Representing Justice: Invention, Controversy, and Rights in City-States and Democratic Courtrooms
By mapping the remarkable run of the icon of Justice, a woman with scales and sword, and by tracing the development of public spaces dedicated to justice—courthouses—the authors explore the evolution of adjudication into its modern form as well as the intimate relationship between the courts and democracy. The authors analyze how Renaissance “rites” of judgment turned into democratic “rights,” requiring governments to respect judicial independence, provide open and public hearings, and accord access and dignity to “every person.” With over 220 images, readers can see both the longevity of aspirations for justice and the transformation of courts, as well as understand that, while venerable, courts are also vulnerable institutions that should not be taken for granted.

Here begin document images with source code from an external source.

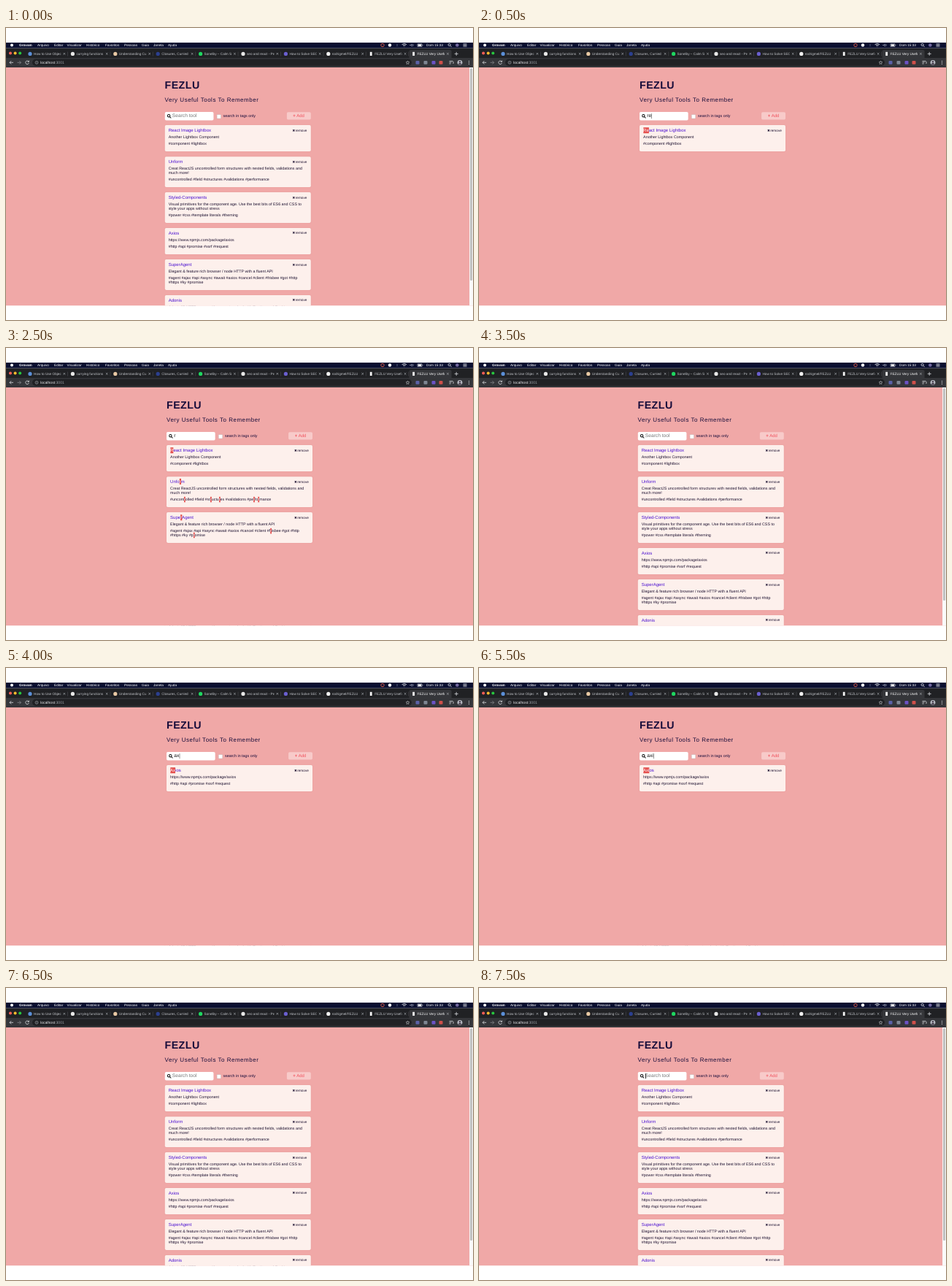
Write an HTML page that moves like this. It is 640x400 px and loops after 8000 ms.

```html
<!DOCTYPE html>
<html lang="pt">
<head>
<meta charset="utf-8">
<style>
html, body { margin: 0; width: 100%; height: 100%; overflow: hidden; background: #fff; }
body { position: relative; font-family: "Liberation Sans", Arial, sans-serif; text-rendering: geometricPrecision; }
#browser { position: absolute; left: 0; top: 0; }
#page {
  position: absolute; left: 0; top: 54px; width: 1440px; height: 733.5px; overflow: hidden;
  transform: scale(.444444); transform-origin: 0 0; background: #f0a8a7; color: #170c3a;
}
#col { position: absolute; top: 0; left: 495px; width: 450px; }
.long #col { left: 489.5px; }
#col > * { position: absolute; white-space: pre; }
h1 { margin: 0; top: 39px; font: bold 32px/32px "Liberation Sans", Arial, sans-serif; letter-spacing: 1px; }
h2 { margin: 0; top: 90px; font: 18px/18px "Liberation Sans", Arial, sans-serif; letter-spacing: 1.15px; }
#search { top: 137px; width: 150px; height: 26px; border-radius: 4px; background: #fff; font-size: 15px; line-height: 26px; }
#search svg { position: absolute; left: 7px; top: 7px; }
#query { position: absolute; left: 23px; color: #111; }
.empty #query { color: #757575; }
#caret { position: absolute; top: 5px; width: 1.6px; height: 16px; background: #111; }
#box { left: 160px; top: 145px; width: 11px; height: 11px; border: 1px solid #bbb; border-radius: 2px; background: #fff; }
#label { left: 180px; top: 143px; font-size: 12px; line-height: 14px; }
#add { left: 376px; top: 138px; width: 74px; height: 23px; border-radius: 4px; background: #f8cac9; color: #f0505c; font-size: 13.5px; line-height: 23px; text-align: center; }
#list { top: 178px; width: 450px; }
.card { position: relative; margin-bottom: 16px; padding: 8px 11.5px 16.25px; border-radius: 4px; background: #fdf0ec; box-shadow: 0 0 3px #d9888880; color: #1c1130; font-size: 12px; line-height: 13.5px; }
.name { font-size: 13.5px; line-height: 16px; color: #4a0fd0; }
.desc { margin: 6px 0 7.5px; }
.remove { position: absolute; right: 11.5px; top: 8px; font-size: 10.6px; line-height: 16px; }
.remove b { font: 10px "DejaVu Sans", sans-serif; margin-right: 1px; }
mark { background: #e4504f; color: #fff; padding: 1.5px 0; }
#bar { display: none; position: absolute; right: 0; top: 0; width: 11px; height: 100%; background: #fafafa; }
.long #bar { display: block; }
#bar i { position: absolute; left: 2px; top: 2px; width: 7px; height: 655px; border-radius: 4px; background: #c1c1c1; }
</style>
</head>
<body>
<svg id="browser" width="640" height="400"></svg>
<div id="page">
  <div id="col">
    <h1>FEZLU</h1>
    <h2>Very Useful Tools To Remember</h2>
    <div id="search"><svg width="13" height="13" fill="none" stroke="#111" stroke-width="2.4"><circle cx="5" cy="5" r="3.8"/><path d="M8 8l4.5 4.5"/></svg><span id="query"></span><i id="caret"></i></div>
    <div id="box"></div>
    <div id="label">search in tags only</div>
    <div id="add"><b>+</b> Add</div>
    <div id="list"></div>
  </div>
  <div id="bar"><i></i></div>
</div>
<script>
const $ = id => document.getElementById(id);

// Browser window
const text = (x, y, s, size = 4.7, fill = "#fff", more = "") =>
  `<text x="${x}" y="${y}" font-size="${size}" fill="${fill}" ${more}>${s}</text>`;
const rect = (x, y, w, h, fill, r = 0) =>
  `<rect x="${x}" y="${y}" width="${w}" height="${h}" rx="${r}" fill="${fill}"/>`;
const dot = (x, y, r, fill) => `<circle cx="${x}" cy="${y}" r="${r}" fill="${fill}"/>`;
const line = (d, color = "#dadce0", w = .8) =>
  `<path d="${d}" fill="none" stroke="${color}" stroke-width="${w}"/>`;

const menus = [["Arquivo", 43], ["Editar", 66], ["Visualizar", 83.5], ["Histórico", 110], ["Favoritos", 136],
  ["Pessoas", 162], ["Guia", 186], ["Janela", 202], ["Ajuda", 222]];
const tabs = [["How to Use Object", "#5b8fd8"], ["currying functions j", "#e8e8e8"], ["Understanding Curr", "#e9c9a5"],
  ["Closures, Curried F", "#2b3f8f"], ["Sonelby – Calm Set 4", "#1ed760"], ["seo and react - Pes", "#e8e8e8"],
  ["How to Solve SEO P", "#6a5fd0"], ["rodrigmel/FEZLU", "#f0f0f0"], ["FEZLU Very Useful"], ["FEZLU Very Useful"]];

function menuBar() {
  return rect(0, 20, 640, 7.5, "#0a0f30") + dot(8, 23.5, 2, "#fff") +
    text(18, 25.2, "Grovam", 4.7, "#fff", 'font-weight="bold"') +
    menus.map(([s, x]) => text(x, 25.2, s)).join("") +
    `<circle cx="516" cy="23.5" r="2.2" fill="none" stroke="#c8584a"/>` + dot(526, 23.5, 2.2, "#fff") +
    line("M535 21.5l2 4M537 21.5l-2 4", "#59607c", .5) +
    line("M542.6 22.6q3.2-2.6 6.4 0M544 24q1.8-1.4 3.6 0M545.4 25.2h.8", "#fff", .8) +
    line("M553 23.5h1.4l1.8-1.6v3.2l-1.8-1.6M557.6 22q1.2 1.5 0 3", "#a9adbf", .7) +
    line("M564 21.8h6v3.6h-6zM571 23v1.2", "#fff", .5) + rect(564.7, 22.4, 4.4, 2.4, "#fff") +
    text(576, 25.2, "Dom 15:33") +
    `<circle cx="607.6" cy="23" r="1.6" fill="none" stroke="#fff" stroke-width=".7"/>` + line("M608.8 24.2l1.7 1.7", "#fff") +
    dot(618.3, 23.5, 2.3, "#73689f") + line("M626.5 21.8h5M626.5 23.5h5M626.5 25.2h5", "#fff", .7);
}

function tab([title, color], i) {
  const x = 28 + 58.4 * i, active = i == tabs.length - 1;
  return (active ? rect(x - 1, 30, 58, 14, "#35363a", 2.5) : line(`M${x + 56.5} 32.5v6`, "#55575c", .5)) +
    (color ? dot(x + 5, 35.4, 2.6, color) : rect(x + 3.6, 32.8, 2.8, 5.2, "#f4f4f4")) +
    `<svg x="${x + 10}" y="28" width="37.5" height="14">${text(0, 9, title, 4.7, active ? "#fff" : "#c4c7cc")}</svg>` +
    line(`M${x + 50.5} 34l2.7 2.7m0-2.7l-2.7 2.7`, "#bdc1c6", .6);
}

function toolbar() {
  const extensions = [["#5b62a8", 564], ["#7f8793", 575], ["#6b52c4", 586], ["#cf4f4a", 596]];
  return rect(0, 41, 640, 13, "#35363a") +
    line("M10 47.3H5m2.2-2.2L5 47.3l2.2 2.2") + line("M15.5 47.3h5m-2.2-2.2l2.2 2.2-2.2 2.2", "#85878b") +
    line("M31 46a2.3 2.3 0 1 0 .3 2M31.4 44.6v1.8h-1.8") +
    rect(36, 42.6, 520, 9.4, "#202124", 4.7) +
    `<circle cx="42" cy="47.3" r="2" fill="none" stroke="#bdc1c6" stroke-width=".5"/>` + line("M42 46.8v1.6M42 46v.4", "#bdc1c6", .5) +
    text(47, 49, 'localhost<tspan fill="#9aa0a6">:3001</tspan>', 5.1, "#e8eaed") +
    line("M550.5 45l.7 1.6 1.7.1-1.3 1.2.4 1.7-1.5-.9-1.5.9.4-1.7-1.3-1.2 1.7-.1z", "#dadce0", .5) +
    extensions.map(([c, x]) => rect(x - 2.5, 45, 5, 4.8, c, 1)).join("") +
    line("M607.5 45.4h5M607.5 47.2h3M607.5 49h2M613 46v3") +
    dot(622, 47.3, 3.4, "#b9bcc4") + dot(622, 46.3, 1.3, "#4b4250") +
    `<path d="M619.5 49.6q2.5-3.6 5 0q-2.5 2-5 0" fill="#4b4250"/>` +
    [45.3, 47.3, 49.3].map(y => dot(634.5, y, .6, "#dadce0")).join("");
}

$("browser").innerHTML = rect(0, 27.5, 640, 14, "#202124") + menuBar() +
  ["#ff5f57", "#febc2e", "#28c840"].map((c, i) => dot(6 + 6.6 * i, 34.5, 2, c)).join("") +
  tabs.map(tab).join("") + line("M614.7 35.4h5m-2.5-2.5v5") + toolbar();

// Searchable list
const tools = [
  ["React Image Lightbox", "Another Lightbox Component", "#component #lightbox"],
  ["Unform", "Creat ReactJS uncontrolled form structures with nested fields, validations and\nmuch more!",
    "#uncontrolled #field #structures #validations #performance"],
  ["Styled-Components", "Visual primitives for the component age. Use the best bits of ES6 and CSS to\nstyle your apps without stress",
    "#power #css #template literals #theming"],
  ["Axios", "https://www.npmjs.com/package/axios", "#http #api #promise #xsrf #request"],
  ["SuperAgent", "Elegant &amp; feature rich browser / node HTTP with a fluent API",
    "#agent #ajax #api #async #await #axios #cancel #client #frisbee #got #http\n#https #ky #promise"],
  ["Adonis", "AdonisJS HTTP server with support packed with Routing and Cookies", "#http #http-server"]
];

// One entry per half second; "|" shows the caret
const steps = ["", "re|", "react|", "react|", "rea|", "r", "", "", "ax|", "axios|", "axios|", "axi|", "a|", "", "|", "|"];

function show(step) {
  const query = step.replace("|", "");
  const hit = s => query ? s.replace(RegExp(query, "gi"), "<mark>$&</mark>") : s;
  $("page").className = query ? "" : "long empty";
  $("query").textContent = query || "Search tool";
  $("caret").hidden = !step.includes("|");
  $("caret").style.left = 23.5 + (query ? $("query").offsetWidth : 0) + "px";
  $("list").innerHTML = tools.filter(([name]) => name.toLowerCase().includes(query)).map(([name, desc, tags]) =>
    `<div class="card"><div class="name">${hit(name)}</div><div class="desc">${desc}</div><div>${hit(tags)}</div>` +
    `<div class="remove"><b>✖</b>remove</div></div>`).join("");
}

let shown = -1;
function frame(now) {
  const i = Math.floor(now % 8000 / 500);
  if (i != shown) show(steps[shown = i]);
  requestAnimationFrame(frame);
}
frame(0);
</script>
</body>
</html>
```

Judith Resnik and Dennis Curtis are law professors at Yale Law School.
Pub Date: 2011
Format: Hardback with bw & color illus.
Pages: 720 pp.
Size: 9.00 x 11.50 inches
We Also Recommend
Agents of Innovation: The General Board and the Design of the Fleet that Defeated the Japanese Navy
The Great War: The Persuasive Power Of Photography